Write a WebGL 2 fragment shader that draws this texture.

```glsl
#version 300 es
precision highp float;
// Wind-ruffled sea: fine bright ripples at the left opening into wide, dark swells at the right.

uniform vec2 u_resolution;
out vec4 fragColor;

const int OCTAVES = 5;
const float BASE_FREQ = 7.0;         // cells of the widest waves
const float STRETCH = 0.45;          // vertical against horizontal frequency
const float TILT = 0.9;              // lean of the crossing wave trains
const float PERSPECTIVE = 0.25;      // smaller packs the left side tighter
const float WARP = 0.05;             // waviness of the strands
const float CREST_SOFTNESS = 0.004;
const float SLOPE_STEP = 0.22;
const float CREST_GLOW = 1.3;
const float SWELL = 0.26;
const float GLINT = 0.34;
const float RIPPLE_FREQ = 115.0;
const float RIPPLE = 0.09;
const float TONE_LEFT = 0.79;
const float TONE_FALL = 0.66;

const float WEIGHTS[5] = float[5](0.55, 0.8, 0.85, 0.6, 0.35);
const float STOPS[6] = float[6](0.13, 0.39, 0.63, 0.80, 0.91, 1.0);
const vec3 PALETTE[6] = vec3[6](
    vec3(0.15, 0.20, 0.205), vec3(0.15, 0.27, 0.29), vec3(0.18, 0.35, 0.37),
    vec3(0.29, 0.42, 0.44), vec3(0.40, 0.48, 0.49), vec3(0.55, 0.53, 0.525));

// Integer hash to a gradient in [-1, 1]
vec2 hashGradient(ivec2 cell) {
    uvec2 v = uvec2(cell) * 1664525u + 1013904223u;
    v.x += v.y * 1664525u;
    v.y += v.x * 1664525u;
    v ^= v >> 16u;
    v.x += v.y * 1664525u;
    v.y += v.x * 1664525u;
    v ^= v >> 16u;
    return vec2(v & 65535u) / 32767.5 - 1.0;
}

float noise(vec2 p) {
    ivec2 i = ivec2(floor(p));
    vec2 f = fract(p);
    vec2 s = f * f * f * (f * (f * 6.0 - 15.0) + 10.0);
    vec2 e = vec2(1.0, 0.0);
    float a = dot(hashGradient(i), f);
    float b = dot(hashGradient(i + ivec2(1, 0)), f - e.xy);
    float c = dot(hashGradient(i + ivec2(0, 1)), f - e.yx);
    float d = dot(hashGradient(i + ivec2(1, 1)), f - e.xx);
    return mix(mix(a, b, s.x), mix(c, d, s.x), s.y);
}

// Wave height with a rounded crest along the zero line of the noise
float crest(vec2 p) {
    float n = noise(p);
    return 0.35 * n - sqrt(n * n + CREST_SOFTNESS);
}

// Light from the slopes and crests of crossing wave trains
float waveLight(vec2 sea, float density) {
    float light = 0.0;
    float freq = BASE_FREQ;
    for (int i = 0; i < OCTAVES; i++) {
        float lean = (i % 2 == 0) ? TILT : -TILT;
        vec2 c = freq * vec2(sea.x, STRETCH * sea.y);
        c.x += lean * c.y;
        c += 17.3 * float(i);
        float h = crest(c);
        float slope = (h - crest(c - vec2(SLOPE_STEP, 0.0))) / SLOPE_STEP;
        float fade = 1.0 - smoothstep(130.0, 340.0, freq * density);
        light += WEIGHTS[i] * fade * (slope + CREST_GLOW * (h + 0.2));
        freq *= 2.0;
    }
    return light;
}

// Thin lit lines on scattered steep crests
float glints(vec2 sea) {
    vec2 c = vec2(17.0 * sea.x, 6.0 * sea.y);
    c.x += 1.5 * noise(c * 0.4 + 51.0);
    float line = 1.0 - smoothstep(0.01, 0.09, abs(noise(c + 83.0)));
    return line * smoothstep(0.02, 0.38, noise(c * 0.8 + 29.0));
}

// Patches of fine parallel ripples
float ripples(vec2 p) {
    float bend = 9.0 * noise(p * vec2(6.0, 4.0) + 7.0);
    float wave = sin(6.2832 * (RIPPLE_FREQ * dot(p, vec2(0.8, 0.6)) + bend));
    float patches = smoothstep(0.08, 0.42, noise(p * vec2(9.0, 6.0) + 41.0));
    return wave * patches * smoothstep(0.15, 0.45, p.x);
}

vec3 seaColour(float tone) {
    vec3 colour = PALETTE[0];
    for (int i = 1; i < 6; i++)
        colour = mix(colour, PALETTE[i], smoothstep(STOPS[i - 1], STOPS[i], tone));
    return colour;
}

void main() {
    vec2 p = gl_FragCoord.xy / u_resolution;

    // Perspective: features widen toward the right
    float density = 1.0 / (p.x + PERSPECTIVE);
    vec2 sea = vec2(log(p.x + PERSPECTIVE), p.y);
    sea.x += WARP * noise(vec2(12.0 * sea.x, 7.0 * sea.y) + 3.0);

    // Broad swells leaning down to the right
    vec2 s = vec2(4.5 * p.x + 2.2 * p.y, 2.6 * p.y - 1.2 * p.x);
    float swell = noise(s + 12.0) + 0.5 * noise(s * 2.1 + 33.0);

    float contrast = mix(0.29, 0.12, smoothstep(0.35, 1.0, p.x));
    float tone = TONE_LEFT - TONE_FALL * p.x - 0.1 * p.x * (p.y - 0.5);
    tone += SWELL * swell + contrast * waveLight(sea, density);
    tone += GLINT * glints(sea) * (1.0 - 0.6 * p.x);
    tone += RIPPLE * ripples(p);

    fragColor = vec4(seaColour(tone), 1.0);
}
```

--*--

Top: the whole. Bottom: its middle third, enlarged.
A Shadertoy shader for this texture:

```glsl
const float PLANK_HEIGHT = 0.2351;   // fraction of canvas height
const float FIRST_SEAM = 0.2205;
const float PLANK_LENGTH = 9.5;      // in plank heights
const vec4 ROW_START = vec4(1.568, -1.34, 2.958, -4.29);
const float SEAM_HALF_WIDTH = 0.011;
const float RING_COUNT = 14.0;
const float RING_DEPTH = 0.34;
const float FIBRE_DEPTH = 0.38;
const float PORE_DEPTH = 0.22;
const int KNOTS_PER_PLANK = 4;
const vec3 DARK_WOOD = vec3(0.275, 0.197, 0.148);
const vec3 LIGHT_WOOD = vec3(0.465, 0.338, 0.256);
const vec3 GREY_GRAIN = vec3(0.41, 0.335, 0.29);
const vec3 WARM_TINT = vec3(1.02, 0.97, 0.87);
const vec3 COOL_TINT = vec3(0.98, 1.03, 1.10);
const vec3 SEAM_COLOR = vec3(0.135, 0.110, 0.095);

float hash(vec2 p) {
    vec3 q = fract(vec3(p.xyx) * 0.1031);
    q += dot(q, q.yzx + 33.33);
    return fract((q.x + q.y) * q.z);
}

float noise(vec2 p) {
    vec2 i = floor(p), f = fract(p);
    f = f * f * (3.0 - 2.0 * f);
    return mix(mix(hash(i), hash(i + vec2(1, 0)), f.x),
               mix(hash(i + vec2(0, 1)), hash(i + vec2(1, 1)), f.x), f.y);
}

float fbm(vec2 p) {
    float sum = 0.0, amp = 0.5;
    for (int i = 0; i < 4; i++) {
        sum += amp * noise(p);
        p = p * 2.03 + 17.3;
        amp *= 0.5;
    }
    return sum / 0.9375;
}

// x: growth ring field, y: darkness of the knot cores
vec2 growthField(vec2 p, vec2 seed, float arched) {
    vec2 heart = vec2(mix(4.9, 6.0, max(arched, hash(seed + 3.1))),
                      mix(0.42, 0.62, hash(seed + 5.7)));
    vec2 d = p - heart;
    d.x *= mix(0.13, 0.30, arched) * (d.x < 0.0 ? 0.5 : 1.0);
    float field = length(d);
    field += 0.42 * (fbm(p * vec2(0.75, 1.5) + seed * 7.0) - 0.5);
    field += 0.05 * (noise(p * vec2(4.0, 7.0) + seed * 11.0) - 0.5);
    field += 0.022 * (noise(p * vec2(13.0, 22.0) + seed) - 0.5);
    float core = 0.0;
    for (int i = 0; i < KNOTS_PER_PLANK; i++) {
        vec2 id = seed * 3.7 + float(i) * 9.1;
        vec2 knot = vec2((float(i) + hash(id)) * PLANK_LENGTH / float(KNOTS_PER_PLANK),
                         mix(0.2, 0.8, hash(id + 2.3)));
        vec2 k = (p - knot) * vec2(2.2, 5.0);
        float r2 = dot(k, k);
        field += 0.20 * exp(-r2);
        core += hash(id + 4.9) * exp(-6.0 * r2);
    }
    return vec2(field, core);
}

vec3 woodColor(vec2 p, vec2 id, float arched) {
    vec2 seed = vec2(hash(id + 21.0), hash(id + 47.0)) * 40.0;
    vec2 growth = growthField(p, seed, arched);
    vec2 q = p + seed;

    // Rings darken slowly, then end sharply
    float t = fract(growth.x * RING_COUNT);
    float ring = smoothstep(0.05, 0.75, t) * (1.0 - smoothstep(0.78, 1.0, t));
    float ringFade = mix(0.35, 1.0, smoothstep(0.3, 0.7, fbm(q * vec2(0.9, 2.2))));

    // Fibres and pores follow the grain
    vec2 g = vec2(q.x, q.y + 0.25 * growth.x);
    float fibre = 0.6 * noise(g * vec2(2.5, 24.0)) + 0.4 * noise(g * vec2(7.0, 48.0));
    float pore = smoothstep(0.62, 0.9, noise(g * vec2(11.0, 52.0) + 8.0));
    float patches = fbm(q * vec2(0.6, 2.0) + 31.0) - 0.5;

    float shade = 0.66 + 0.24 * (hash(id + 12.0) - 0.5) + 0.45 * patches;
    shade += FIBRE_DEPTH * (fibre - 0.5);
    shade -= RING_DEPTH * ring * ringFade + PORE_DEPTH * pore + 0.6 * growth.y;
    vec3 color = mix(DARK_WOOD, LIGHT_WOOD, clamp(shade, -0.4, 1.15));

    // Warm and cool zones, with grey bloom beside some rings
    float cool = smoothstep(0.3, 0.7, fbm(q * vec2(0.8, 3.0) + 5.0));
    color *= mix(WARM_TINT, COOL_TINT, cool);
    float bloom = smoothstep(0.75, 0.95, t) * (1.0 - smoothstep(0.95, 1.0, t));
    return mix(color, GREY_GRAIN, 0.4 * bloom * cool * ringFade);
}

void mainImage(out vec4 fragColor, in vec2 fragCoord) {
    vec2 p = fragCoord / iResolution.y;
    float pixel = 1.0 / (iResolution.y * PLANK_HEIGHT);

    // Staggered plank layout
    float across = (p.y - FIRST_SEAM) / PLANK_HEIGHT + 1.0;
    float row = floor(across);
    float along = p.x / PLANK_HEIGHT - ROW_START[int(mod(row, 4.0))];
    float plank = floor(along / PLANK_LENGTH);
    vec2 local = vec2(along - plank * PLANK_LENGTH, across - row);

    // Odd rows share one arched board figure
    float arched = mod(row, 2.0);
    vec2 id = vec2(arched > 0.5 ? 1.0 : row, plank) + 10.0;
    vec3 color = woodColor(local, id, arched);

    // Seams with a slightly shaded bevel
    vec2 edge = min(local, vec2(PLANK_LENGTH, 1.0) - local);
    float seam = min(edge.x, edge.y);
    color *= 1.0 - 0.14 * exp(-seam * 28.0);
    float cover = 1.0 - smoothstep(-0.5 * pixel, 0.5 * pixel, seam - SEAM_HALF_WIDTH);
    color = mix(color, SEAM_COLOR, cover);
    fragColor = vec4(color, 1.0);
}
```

--*--

> [Action item]: Return the number of lines in the records holding the string "along", without any other words.

> [Exercise result]: 4